Segment Open

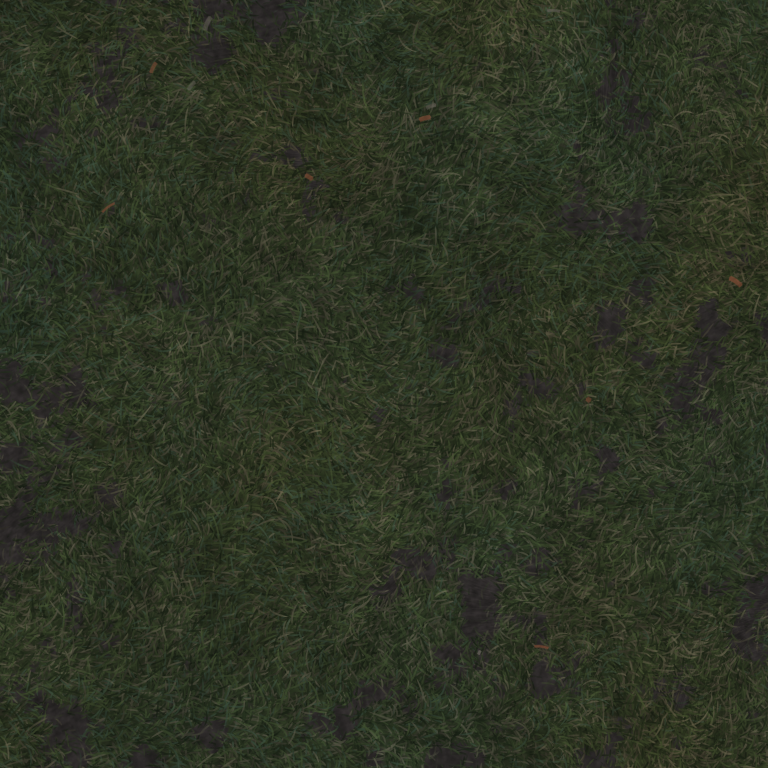
Give the GLSL for this texture, as a Shadertoy shader.

```glsl
// Dim, worn lawn seen from above: soft curved grass blades in many scattered
// layers over mottled turf, with small ragged soil gaps and bits of litter.
// Blades follow a noise-driven lay; soil thins them out, dry tufts mix in.

const vec3 TURF_DARK   = vec3(0.108, 0.130, 0.085);
const vec3 TURF_LIGHT  = vec3(0.190, 0.215, 0.140);
const vec3 BLADE_DARK  = vec3(0.085, 0.115, 0.070);
const vec3 BLADE_LIGHT = vec3(0.235, 0.285, 0.168);
const vec3 BLADE_DRY   = vec3(0.278, 0.272, 0.212);
const vec3 BLADE_COOL  = vec3(0.190, 0.250, 0.190);
const vec3 SOIL_DARK   = vec3(0.115, 0.108, 0.105);
const vec3 SOIL_LIGHT  = vec3(0.215, 0.198, 0.198);
const vec3 TINT_COOL   = vec3(0.93, 1.00, 1.08);
const vec3 TINT_WARM   = vec3(1.08, 1.00, 0.92);
const vec3 LITTER_RED  = vec3(0.450, 0.270, 0.190);
const vec3 LITTER_PALE = vec3(0.390, 0.370, 0.340);

const int   BLADE_LAYERS  = 14;
const float CELLS_COARSE  = 38.0;    // blade cells across, long blades
const float CELLS_FINE    = 92.0;    // blade cells across, short blades
const float BLADE_WIDTH   = 0.0012;  // half width
const float BLADE_SOFT    = 0.0009;  // edge blur
const float BLADE_OPACITY = 0.70;
const float DRY_SHARE     = 0.27;
const float COOL_SHARE    = 0.07;
const int   LITTER_COUNT  = 12;

vec4 hash4(vec3 p) {
    vec4 q = fract(p.xyzx * vec4(0.1031, 0.1030, 0.0973, 0.1099));
    q += dot(q, q.wzxy + 33.33);
    return fract((q.xxyz + q.yzzw) * q.zywx);
}

float noise(vec2 p) {
    vec2 i = floor(p), f = fract(p);
    f = f * f * (3.0 - 2.0 * f);
    float a = hash4(vec3(i, 7.0)).x;
    float b = hash4(vec3(i + vec2(1, 0), 7.0)).x;
    float c = hash4(vec3(i + vec2(0, 1), 7.0)).x;
    float d = hash4(vec3(i + vec2(1, 1), 7.0)).x;
    return mix(mix(a, b, f.x), mix(c, d, f.x), f.y);
}

float fbm(vec2 p) {
    float sum = 0.0, amp = 0.533;
    for (int i = 0; i < 4; i++) {
        sum += amp * noise(p);
        p = mat2(1.6, 1.2, -1.2, 1.6) * p + 17.3;
        amp *= 0.5;
    }
    return sum;
}

vec2 rotate(vec2 p, float angle) {
    float c = cos(angle), s = sin(angle);
    return vec2(c * p.x + s * p.y, c * p.y - s * p.x);
}

// Blends one layer of blades, one per jittered cell, over the ground colour.
vec3 bladeLayer(vec3 ground, vec2 uv, float layer, float lay, float soil, vec3 light, float lush, float pixel) {
    float depth = layer / float(BLADE_LAYERS - 1);
    float cells = mix(CELLS_COARSE, CELLS_FINE, fract(layer * 0.618));
    float soft = max(BLADE_SOFT, 0.5 * pixel);
    vec2 p = uv * cells + layer * vec2(13.37, 7.71);
    vec2 cell = floor(p);
    for (int k = 0; k < 9; k++) {
        vec2 id = cell + vec2(k % 3 - 1, k / 3 - 1);
        vec4 place = hash4(vec3(id, layer + 20.0));
        vec4 look = hash4(vec3(id, layer + 60.0));

        // Curved, tapered stroke
        vec2 q = rotate(p - id - place.xy, lay + (place.z - 0.5) * 2.5);
        float t = q.x / mix(0.40, 0.9, place.w);
        float across = abs(q.y + (look.x - 0.5) * 0.55 * q.x * q.x) / cells;
        float width = BLADE_WIDTH * (1.0 - 0.6 * t * t);
        float mask = 1.0 - smoothstep(width - soft, width + soft, across);
        mask *= 1.0 - smoothstep(0.65, 1.0, abs(t));
        mask *= 1.0 - smoothstep(look.y - 0.15, look.y + 0.15, soil * 1.12 - 0.16);

        // Green, dry or cool blade, lighter towards the tip
        float kind = look.w + (lush - 0.5) * 0.45;
        vec3 tint = mix(BLADE_DARK, BLADE_LIGHT, look.z);
        tint = mix(tint, BLADE_DRY * (0.70 + 0.5 * look.z), step(kind, DRY_SHARE));
        tint = mix(tint, BLADE_COOL, step(1.0 - COOL_SHARE, kind));
        tint *= light * mix(0.86, 1.06, depth) * (1.0 + 0.12 * t);
        ground = mix(ground, tint, mask * BLADE_OPACITY);
    }
    return ground;
}

void mainImage(out vec4 fragColor, in vec2 fragCoord) {
    vec2 uv = fragCoord / iResolution.y;
    float pixel = 1.0 / iResolution.y;

    // Large-scale fields: lay of the grass, lushness, light and bare soil
    float lay = 0.55 + (noise(uv * 7.0 + 3.1) - 0.5) * 3.6;
    float lush = 0.5 * noise(uv * 3.0 + 41.0) + 0.5 * noise(uv * 14.0 + 13.0);
    float shade = 0.70 + 0.40 * fbm(uv * 26.0 + 9.0) + 0.24 * fbm(uv * 6.0 + 71.0);
    vec3 light = shade * (1.05 - 0.10 * lush) * mix(TINT_COOL, TINT_WARM, fbm(uv * 5.0 + 63.0));
    float grain = fbm(rotate(uv, 0.55) * vec2(80.0, 180.0));
    float bare = 0.68 * fbm(uv * 23.0 + 5.7) + 0.32 * noise(uv * 5.0 + 87.0);
    float soil = smoothstep(0.53, 0.76, bare + 0.12 * (grain - 0.5));

    // Turf and soil under the blades
    vec3 turf = mix(TURF_DARK, TURF_LIGHT, grain) * light;
    vec3 earth = mix(SOIL_DARK, SOIL_LIGHT, fbm(uv * 110.0 + 31.0));
    vec3 color = mix(turf, earth, smoothstep(0.1, 0.6, soil));

    for (int i = 0; i < BLADE_LAYERS; i++) {
        color = bladeLayer(color, uv, float(i), lay, soil, light, lush, pixel);
    }

    // Fine fibres and specks
    float fibre = noise(rotate(uv, lay * 0.1 + 0.4) * vec2(150.0, 330.0));
    color *= 1.0 + 0.20 * (fibre - 0.5);

    // Scattered leaf and twig fragments
    for (int i = 0; i < LITTER_COUNT; i++) {
        vec4 place = hash4(vec3(float(i), 3.0, 91.0));
        vec4 look = hash4(vec3(float(i), 8.0, 57.0));
        vec2 q = rotate(uv - place.xy, (place.z - 0.4) * 2.5);
        vec2 size = vec2(mix(0.003, 0.011, look.x), mix(0.0014, 0.0034, look.y));
        vec2 d = abs(q + vec2(0.0, 12.0 * q.x * q.x)) - size;
        float edge = max(d.x + 0.4 * abs(q.y), d.y);
        float mask = 1.0 - smoothstep(-0.001, max(0.001, pixel), edge);
        vec3 tint = mix(LITTER_RED, LITTER_PALE, step(0.45, look.z));
        color = mix(color, tint * (0.8 + 0.4 * grain), mask * mix(0.4, 0.9, look.w));
    }

    fragColor = vec4(color, 1.0);
}
```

Segment Closed

#### TASK GOAL:
Filter the listing so that only lines holding the word "smoothstep" remain, and copy those lines.

#### ANSWER:
        float mask = 1.0 - smoothstep(width - soft, width + soft, across);
        mask *= 1.0 - smoothstep(0.65, 1.0, abs(t));
        mask *= 1.0 - smoothstep(look.y - 0.15, look.y + 0.15, soil * 1.12 - 0.16);
    float soil = smoothstep(0.53, 0.76, bare + 0.12 * (grain - 0.5));
    vec3 color = mix(turf, earth, smoothstep(0.1, 0.6, soil));
        float mask = 1.0 - smoothstep(-0.001, max(0.001, pixel), edge);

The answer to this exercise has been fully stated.